Prolonged closures prompted by COVID-19 resulted in a 20% decline in gaming revenue at Dubuque’s two casinos over the past 12 months.
The declines were outlined in a report by the Iowa Racing & Gaming Commission, which concluded its most recent fiscal year on June 30.
The final figures showed that Iowa casinos collectively recorded $1.16 billion in gaming revenue in fiscal year 2020, down from $1.46 billion during the previous year. The 20% decline in statewide revenue was nearly identical to the revenue dips in Dubuque.
At Diamond Jo Casino, revenues slid to $56.3 million in the latest fiscal year after reaching $69.1 million in the year ending June 30, 2019. Q Casino saw revenues slide from $50.5 million in fiscal year 2019 to $39.7 million in the latest year.
Q Casino CEO Jesus Aviles said a year that had many bright spots was derailed when the realities of COVID-19 hit home.
The spread of the virus prompted mandated shutdowns that commenced in mid-March and lasted through April and May.
“It was all related to the pandemic,” Aviles said. “Even if you look back at January and February, which usually have a very slow pace, we really came out strong in those months (in 2020). COVID came along and really slowed us down.”
The sting of these revenue losses was, to a small extent, alleviated by a successful reopening.
Both Q Casino and Diamond Jo Casino commenced operations on June 1 after prolonged closures.

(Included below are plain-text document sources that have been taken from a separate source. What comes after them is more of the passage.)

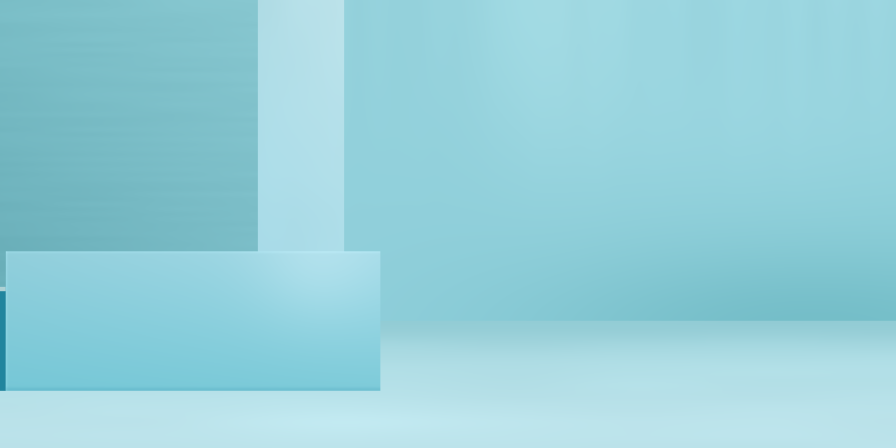
Write a WebGL 2 fragment shader that draws this background.

```glsl
#version 300 es
precision highp float;
// A pale teal studio set: two walls, a bright pillar, a low block and a floor.
// Each flat surface is a four-corner gradient cut out by a box mask, with
// soft elliptical glows, contact shadows and faint brushed noise on top.
uniform vec2 u_resolution;
out vec4 outColor;

float hash(vec2 p) {
    return fract(sin(dot(p, vec2(127.1, 311.7))) * 43758.5453);
}

float valueNoise(vec2 p) {
    vec2 cell = floor(p);
    vec2 f = fract(p);
    f = f * f * (3.0 - 2.0 * f);
    float low = mix(hash(cell), hash(cell + vec2(1.0, 0.0)), f.x);
    float high = mix(hash(cell + vec2(0.0, 1.0)), hash(cell + vec2(1.0)), f.x);
    return mix(low, high, f.y);
}

// Antialiased box given by its lower left and upper right corners.
float boxMask(vec2 p, vec2 lo, vec2 hi, vec2 pixel) {
    vec2 inside = clamp((p - lo) / pixel + 0.5, 0.0, 1.0)
                * clamp((hi - p) / pixel + 0.5, 0.0, 1.0);
    return inside.x * inside.y;
}

// Gradient between four corner colours, stretched over a box.
vec3 cornerGradient(vec2 p, vec2 lo, vec2 hi, vec3 bl, vec3 br, vec3 tl, vec3 tr) {
    vec2 t = clamp((p - lo) / (hi - lo), 0.0, 1.0);
    return mix(mix(bl, br, t.x), mix(tl, tr, t.x), t.y);
}

float glow(vec2 p, vec2 center, vec2 radius) {
    vec2 d = (p - center) / radius;
    return exp(-dot(d, d));
}

// Thin soft line at offset d from its center.
float softLine(float d, float width) {
    return exp(-d * d / (width * width));
}

vec3 rightWall(vec2 p, vec2 lo, vec2 hi) {
    vec3 c = cornerGradient(p, lo, hi, vec3(0.56, 0.81, 0.855), vec3(0.52, 0.79, 0.83),
                            vec3(0.58, 0.82, 0.86), vec3(0.61, 0.84, 0.88));
    c += vec3(0.04, 0.025, 0.02) * glow(p, vec2(0.62, 0.98), vec2(0.09, 0.35));
    c += vec3(0.025, 0.015, 0.015) * glow(p, vec2(0.85, 0.72), vec2(0.25, 0.2));
    c -= vec3(0.07, 0.05, 0.05) * glow(p, vec2(0.88, 0.28), vec2(0.28, 0.16));
    float streak = valueNoise(vec2(p.x * 45.0, p.y * 2.0)) - 0.5;
    return c + 0.014 * streak * smoothstep(0.45, 1.0, p.y);
}

vec3 leftWall(vec2 p, vec2 lo, vec2 hi) {
    vec3 c = cornerGradient(p, lo, hi, vec3(0.42, 0.69, 0.73), vec3(0.48, 0.74, 0.78),
                            vec3(0.48, 0.745, 0.78), vec3(0.53, 0.78, 0.815));
    return c + 0.012 * (valueNoise(p * vec2(10.0, 90.0)) - 0.5);
}

vec3 floorColor(vec2 p, float horizon) {
    float depth = horizon - p.y;
    vec3 c = mix(vec3(0.56, 0.79, 0.825), vec3(0.69, 0.87, 0.9), smoothstep(-0.02, 0.11, depth));
    c = mix(c, vec3(0.735, 0.89, 0.92), smoothstep(0.08, 0.24, depth));
    c += 0.025 * glow(p, vec2(0.4, 0.06), vec2(0.12, 0.05));
    return c + 0.014 * (valueNoise(p * vec2(7.0, 35.0)) - 0.5);
}

vec3 blockColor(vec2 p, vec2 lo, vec2 hi) {
    vec3 c = cornerGradient(p, lo, hi, vec3(0.46, 0.78, 0.84), vec3(0.49, 0.795, 0.85),
                            vec3(0.57, 0.81, 0.86), vec3(0.64, 0.855, 0.905));
    c += vec3(0.07, 0.035, 0.03) * glow(p, vec2(0.355, 0.41), vec2(0.07, 0.14));
    // Pale rim on top and left, darker line above the base.
    c += 0.035 * (softLine(p.y - hi.y, 0.004) + softLine(p.x - lo.x, 0.002));
    return c - vec3(0.05, 0.04, 0.03) * softLine(p.y - lo.y - 0.003, 0.005);
}

vec3 pillarColor(vec2 p, vec2 lo, vec2 hi) {
    vec3 c = cornerGradient(p, lo, hi, vec3(0.66, 0.86, 0.91), vec3(0.68, 0.87, 0.915),
                            vec3(0.69, 0.865, 0.9), vec3(0.735, 0.885, 0.915));
    return c + 0.012 * (valueNoise(p * vec2(30.0, 8.0)) - 0.5);
}

void main() {
    vec2 p = gl_FragCoord.xy / u_resolution;
    vec2 pixel = 1.0 / u_resolution;
    float horizon = 0.284;
    vec2 blockLo = vec2(0.0065, 0.1276), blockHi = vec2(0.4245, 0.439);
    vec2 pillarLo = vec2(0.2878, 0.437), pillarHi = vec2(0.3841, 1.1);
    vec2 wallLo = vec2(0.384, horizon);

    // Floor and walls.
    vec3 color = floorColor(p, horizon);
    color = mix(color, rightWall(p, wallLo, vec2(1.0)), boxMask(p, wallLo, vec2(1.1), pixel));
    vec2 leftLo = vec2(-0.1, 0.36), leftHi = vec2(0.3, 1.1);
    color = mix(color, leftWall(p, vec2(0.0, 0.44), vec2(0.29, 1.0)),
                boxMask(p, leftLo, leftHi, pixel));

    // Deep teal sliver with a pale cap beside the block.
    vec2 sliverHi = vec2(0.0065, 0.36);
    color = mix(color, vec3(0.13, 0.52, 0.62), boxMask(p, vec2(-0.1, 0.1276), sliverHi, pixel));
    color = mix(color, vec3(0.68, 0.82, 0.83),
                boxMask(p, vec2(-0.1, 0.35), sliverHi, pixel));

    // Pillar and block.
    color = mix(color, pillarColor(p, pillarLo, vec2(pillarHi.x, 1.0)),
                boxMask(p, pillarLo, pillarHi, pixel));
    color = mix(color, blockColor(p, blockLo, blockHi), boxMask(p, blockLo, blockHi, pixel));
    outColor = vec4(clamp(color, 0.0, 1.0), 1.0);
}
```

The Dubuque market saw gaming revenues of $10.5 million in June, an increase of more than 3% compared to the same month in 2019. The improvement in the Dubuque market came during a month in which casinos statewide saw a decline in revenue.
While Diamond Jo saw a slight decline in gaming revenue compared to June 2019, Q Casino saw revenue jump by nearly 13%.
“We were surprised a bit by it,” said Aviles. “We cannot complain. It was a great month, and it helped us recoup a little bit.”
Aviles noted that the big numbers came at a time when many popular amenities within the casino remain off-limits.
The casino has yet to reopen The Farmhouse Kitchen, a restaurant that has occupied the casino’s ground level since early 2018. Houlihan’s, also owned by Q Casino, remains shuttered as well, according to Aviles.
Moreover, the novel coronavirus has prompted the cancellation of multiple entertainment events at the indoor Q Showroom and the outdoor Back Waters Stage.
Aviles believes that out-of-state customers contributed significantly to gaming revenues in June, noting that casinos in Illinois and many major Wisconsin markets remained closed during that month.
As these competing properties begin to reopen, gaming revenues at Q Casino could come back to earth.
“It feels like these things will level off,” he said.
Revenues from local sportsbooks, which are not included in the broader “gaming revenue” totals released by the state, provide another window into how local casinos have bounced back.
Dubuque’s two sportsbooks had a combined “handle” — or the amount wagered — of about $525,000 in June. More than $465,000 of these bets were placed with Q Sportsbook, which is the only Dubuque sports-betting venue to offer a mobile betting option.
Kevin Hennessy, director of publicity for FanDuel, which operates the sportsbook within Diamond Jo, said wagering in other sports has increased considerably in the absence of sports such as baseball, basketball and hockey. In recent months, FanDuel has seen growing interest in NASCAR racing, golf and mixed martial arts.
The action on these sports leads industry experts to believe that the upcoming return of Major League Baseball, NBA and NHL will create a surge in sports wagers.
“We believe there is pent-up demand,” said Hennessy.
Aviles said about 20 employees at Q Casino have not yet resumed work. However, the vast majority of Q Casino’s workforce — which stood at 315 prior to its mandated closure — have returned.
Diamond Jo parent company Boyd Gaming in May posted a notice under the federal Worker Adjustment and Retraining Notification Act that it might let go of 25% to 60% of its workforce, which meant anywhere from 110 to 270 Dubuque workers could lose their positions. A statement issued by the company this week indicated layoffs throughout its national footprint were at the “lower end” of this range.
Boyd Gaming officials declined to comment for this story.
Casino Queen Marquette (Iowa) recorded revenues of $16.7 million in the fiscal year ending June 30, down from $21.6 million the previous year.
“In the months leading up to the pandemic, Casino Queen was starting to experience increases in revenue from prior year,” said Marketing Manager Amy White. “With the closure of the casino in March, which is typically one of our busiest months, those increases did not continue.”
She noted that all amenities there have now reopened, with the exception of its entertainment/meeting venue.